See how Michael Rosen wanted the family to react in We’re Going on a Bear Hunt. Do you think Helen Oxenbury took his annotated scribbles to depict emotion as they ran home scared?
Read more about factual-based characters such as the crescent-chest Asian black bear which inspired Gill Lewis to write Moon Bear, an upsetting and educational tale about the gall bladder milking trade in South East Asia.
Or the Lords of the Arctic, polar bears, which feature heavily in Nick Singer’s Island; a story about the risks of animal extinction based on human actions.
And how can we forget the Three Bears who have become a fairytale feature since 1837. Discover how Robert Southey’s original story has developed overtime, turning his old, haggard Silver Hair into the Goldilocks we all know.

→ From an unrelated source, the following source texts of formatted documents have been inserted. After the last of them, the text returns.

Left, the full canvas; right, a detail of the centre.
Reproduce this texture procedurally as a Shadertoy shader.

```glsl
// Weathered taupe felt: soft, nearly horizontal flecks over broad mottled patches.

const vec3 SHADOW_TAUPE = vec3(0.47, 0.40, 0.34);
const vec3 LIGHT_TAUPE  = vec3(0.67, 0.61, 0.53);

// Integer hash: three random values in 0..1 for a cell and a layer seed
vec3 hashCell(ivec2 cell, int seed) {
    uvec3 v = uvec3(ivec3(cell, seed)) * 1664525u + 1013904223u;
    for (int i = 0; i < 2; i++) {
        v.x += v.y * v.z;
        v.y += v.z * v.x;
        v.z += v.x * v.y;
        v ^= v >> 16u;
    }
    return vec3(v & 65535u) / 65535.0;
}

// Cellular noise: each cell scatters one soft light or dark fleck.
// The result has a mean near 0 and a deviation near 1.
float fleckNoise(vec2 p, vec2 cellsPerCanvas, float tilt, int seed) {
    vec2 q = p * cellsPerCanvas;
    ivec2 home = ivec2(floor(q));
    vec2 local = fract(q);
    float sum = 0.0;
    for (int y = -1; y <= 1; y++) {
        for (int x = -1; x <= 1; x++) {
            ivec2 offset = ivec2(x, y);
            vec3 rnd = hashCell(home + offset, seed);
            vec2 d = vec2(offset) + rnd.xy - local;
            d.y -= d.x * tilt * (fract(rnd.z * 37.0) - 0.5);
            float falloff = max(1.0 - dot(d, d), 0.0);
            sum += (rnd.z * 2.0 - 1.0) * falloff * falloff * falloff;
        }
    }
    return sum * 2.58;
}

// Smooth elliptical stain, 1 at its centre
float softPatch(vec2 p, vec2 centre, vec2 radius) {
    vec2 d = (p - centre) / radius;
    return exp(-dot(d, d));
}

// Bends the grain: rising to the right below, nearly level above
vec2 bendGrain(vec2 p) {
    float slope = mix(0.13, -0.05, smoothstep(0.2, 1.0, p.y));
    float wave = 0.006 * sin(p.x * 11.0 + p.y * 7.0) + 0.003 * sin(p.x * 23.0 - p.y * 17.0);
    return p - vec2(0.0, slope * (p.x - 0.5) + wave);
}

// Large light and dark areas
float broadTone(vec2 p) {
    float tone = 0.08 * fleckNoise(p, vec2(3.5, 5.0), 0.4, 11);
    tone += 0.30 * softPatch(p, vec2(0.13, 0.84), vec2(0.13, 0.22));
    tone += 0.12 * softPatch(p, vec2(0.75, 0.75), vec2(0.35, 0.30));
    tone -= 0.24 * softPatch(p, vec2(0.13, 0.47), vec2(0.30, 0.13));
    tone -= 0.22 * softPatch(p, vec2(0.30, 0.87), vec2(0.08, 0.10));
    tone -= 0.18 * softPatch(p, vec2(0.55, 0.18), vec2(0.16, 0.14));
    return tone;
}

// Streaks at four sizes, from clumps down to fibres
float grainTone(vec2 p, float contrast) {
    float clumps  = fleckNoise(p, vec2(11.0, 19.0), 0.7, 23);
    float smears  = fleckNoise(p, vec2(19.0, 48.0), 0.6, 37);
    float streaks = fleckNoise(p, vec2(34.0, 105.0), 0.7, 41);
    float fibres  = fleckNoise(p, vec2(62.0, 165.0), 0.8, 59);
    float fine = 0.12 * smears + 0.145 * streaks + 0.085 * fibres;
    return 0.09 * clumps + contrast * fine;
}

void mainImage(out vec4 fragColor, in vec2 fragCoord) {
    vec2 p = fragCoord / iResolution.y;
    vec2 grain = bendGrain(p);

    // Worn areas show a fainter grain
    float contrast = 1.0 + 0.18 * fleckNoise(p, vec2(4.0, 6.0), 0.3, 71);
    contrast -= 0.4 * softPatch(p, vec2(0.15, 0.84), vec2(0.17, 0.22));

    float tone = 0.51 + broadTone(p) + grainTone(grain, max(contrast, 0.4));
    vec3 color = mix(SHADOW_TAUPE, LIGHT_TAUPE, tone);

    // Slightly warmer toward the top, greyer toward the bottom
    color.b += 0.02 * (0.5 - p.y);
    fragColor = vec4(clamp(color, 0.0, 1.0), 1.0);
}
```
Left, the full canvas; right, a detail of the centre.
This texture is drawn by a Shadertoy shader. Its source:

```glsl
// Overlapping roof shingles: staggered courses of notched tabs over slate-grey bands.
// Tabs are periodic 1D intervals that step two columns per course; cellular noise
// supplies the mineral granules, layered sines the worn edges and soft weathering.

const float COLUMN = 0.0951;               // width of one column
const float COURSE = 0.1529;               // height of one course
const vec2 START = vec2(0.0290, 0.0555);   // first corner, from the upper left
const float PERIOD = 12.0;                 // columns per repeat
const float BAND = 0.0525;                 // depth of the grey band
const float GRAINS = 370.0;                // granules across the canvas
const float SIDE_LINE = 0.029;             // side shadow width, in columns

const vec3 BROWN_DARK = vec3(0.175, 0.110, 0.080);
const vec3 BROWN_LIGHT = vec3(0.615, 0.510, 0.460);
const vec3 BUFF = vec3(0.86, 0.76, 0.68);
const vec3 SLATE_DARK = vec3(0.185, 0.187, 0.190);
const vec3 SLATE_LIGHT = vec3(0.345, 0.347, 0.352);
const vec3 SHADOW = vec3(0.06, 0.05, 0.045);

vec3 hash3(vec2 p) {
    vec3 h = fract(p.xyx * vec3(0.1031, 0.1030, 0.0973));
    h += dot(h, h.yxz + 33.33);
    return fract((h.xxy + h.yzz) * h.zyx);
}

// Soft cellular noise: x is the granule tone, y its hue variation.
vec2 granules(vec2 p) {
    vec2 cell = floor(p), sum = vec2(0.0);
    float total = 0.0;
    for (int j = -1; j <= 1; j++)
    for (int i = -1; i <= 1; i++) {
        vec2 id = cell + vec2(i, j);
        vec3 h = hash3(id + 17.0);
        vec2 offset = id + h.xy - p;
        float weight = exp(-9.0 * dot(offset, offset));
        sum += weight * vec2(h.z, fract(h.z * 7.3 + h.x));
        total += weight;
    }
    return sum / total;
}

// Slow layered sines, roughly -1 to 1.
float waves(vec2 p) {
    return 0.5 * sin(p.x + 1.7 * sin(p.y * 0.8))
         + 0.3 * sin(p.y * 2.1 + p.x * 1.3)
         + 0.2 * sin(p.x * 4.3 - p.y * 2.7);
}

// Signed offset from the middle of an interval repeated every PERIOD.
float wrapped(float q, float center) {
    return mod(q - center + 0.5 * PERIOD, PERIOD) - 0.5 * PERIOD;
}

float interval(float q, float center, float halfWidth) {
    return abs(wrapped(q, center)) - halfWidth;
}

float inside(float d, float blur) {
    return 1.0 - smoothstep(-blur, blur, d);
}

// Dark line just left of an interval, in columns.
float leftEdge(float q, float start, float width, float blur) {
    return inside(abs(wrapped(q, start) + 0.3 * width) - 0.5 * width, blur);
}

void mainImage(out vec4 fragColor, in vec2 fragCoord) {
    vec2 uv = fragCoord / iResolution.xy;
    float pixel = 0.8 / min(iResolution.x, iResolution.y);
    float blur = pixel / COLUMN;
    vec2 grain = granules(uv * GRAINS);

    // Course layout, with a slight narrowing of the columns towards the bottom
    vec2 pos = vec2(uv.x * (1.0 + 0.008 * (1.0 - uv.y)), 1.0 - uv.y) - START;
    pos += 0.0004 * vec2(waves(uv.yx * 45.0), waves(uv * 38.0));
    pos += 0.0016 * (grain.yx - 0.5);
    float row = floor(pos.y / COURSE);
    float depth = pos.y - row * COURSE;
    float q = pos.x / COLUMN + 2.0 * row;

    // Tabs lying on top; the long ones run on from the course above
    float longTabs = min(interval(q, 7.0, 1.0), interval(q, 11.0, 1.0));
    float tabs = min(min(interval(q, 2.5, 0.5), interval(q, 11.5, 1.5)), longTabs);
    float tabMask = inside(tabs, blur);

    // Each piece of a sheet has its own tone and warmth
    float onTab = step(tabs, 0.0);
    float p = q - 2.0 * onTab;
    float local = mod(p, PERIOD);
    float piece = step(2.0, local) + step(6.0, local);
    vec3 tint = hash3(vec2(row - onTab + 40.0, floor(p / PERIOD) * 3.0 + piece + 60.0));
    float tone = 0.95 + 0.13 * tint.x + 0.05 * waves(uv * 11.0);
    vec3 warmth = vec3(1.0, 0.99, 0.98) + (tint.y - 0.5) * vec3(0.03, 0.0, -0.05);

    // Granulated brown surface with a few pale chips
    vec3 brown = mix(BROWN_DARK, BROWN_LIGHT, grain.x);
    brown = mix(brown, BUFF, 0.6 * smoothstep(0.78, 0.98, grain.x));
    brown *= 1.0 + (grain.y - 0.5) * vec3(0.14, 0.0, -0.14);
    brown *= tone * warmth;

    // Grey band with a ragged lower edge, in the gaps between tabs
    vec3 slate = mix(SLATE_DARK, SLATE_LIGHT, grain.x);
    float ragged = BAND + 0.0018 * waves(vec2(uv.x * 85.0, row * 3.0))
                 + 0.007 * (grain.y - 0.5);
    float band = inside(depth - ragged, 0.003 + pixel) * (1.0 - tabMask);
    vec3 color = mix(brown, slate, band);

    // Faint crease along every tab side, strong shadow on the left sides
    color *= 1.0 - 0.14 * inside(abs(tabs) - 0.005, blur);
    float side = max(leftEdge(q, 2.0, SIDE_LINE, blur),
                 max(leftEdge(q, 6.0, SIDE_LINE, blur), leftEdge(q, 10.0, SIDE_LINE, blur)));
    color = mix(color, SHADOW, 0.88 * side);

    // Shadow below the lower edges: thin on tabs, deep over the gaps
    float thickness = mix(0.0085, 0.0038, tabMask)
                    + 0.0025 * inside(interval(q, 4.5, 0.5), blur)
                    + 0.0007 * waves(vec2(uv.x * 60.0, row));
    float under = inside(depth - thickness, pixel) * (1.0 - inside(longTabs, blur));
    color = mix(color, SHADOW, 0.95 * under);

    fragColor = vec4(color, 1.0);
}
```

Remember – the bears are the good guys, its Goldilocks who steals their porridge and breaks their furniture.
Throughout the exhibition there will be lots of family friendly activities to take part in, with regular story times, a celebration for the birthday of one of our bears in residence – Paddington – as well as a teddy bears’ picnic where people can bring along their much loved furry companions.
From very young children who love reading time to older, independent readers who get lost in the magic of a story, Bears! is great for all ages and it would be unbearable to miss it.
Admission to the exhibition is free of charge and for more information visit www.cooper-gallery.com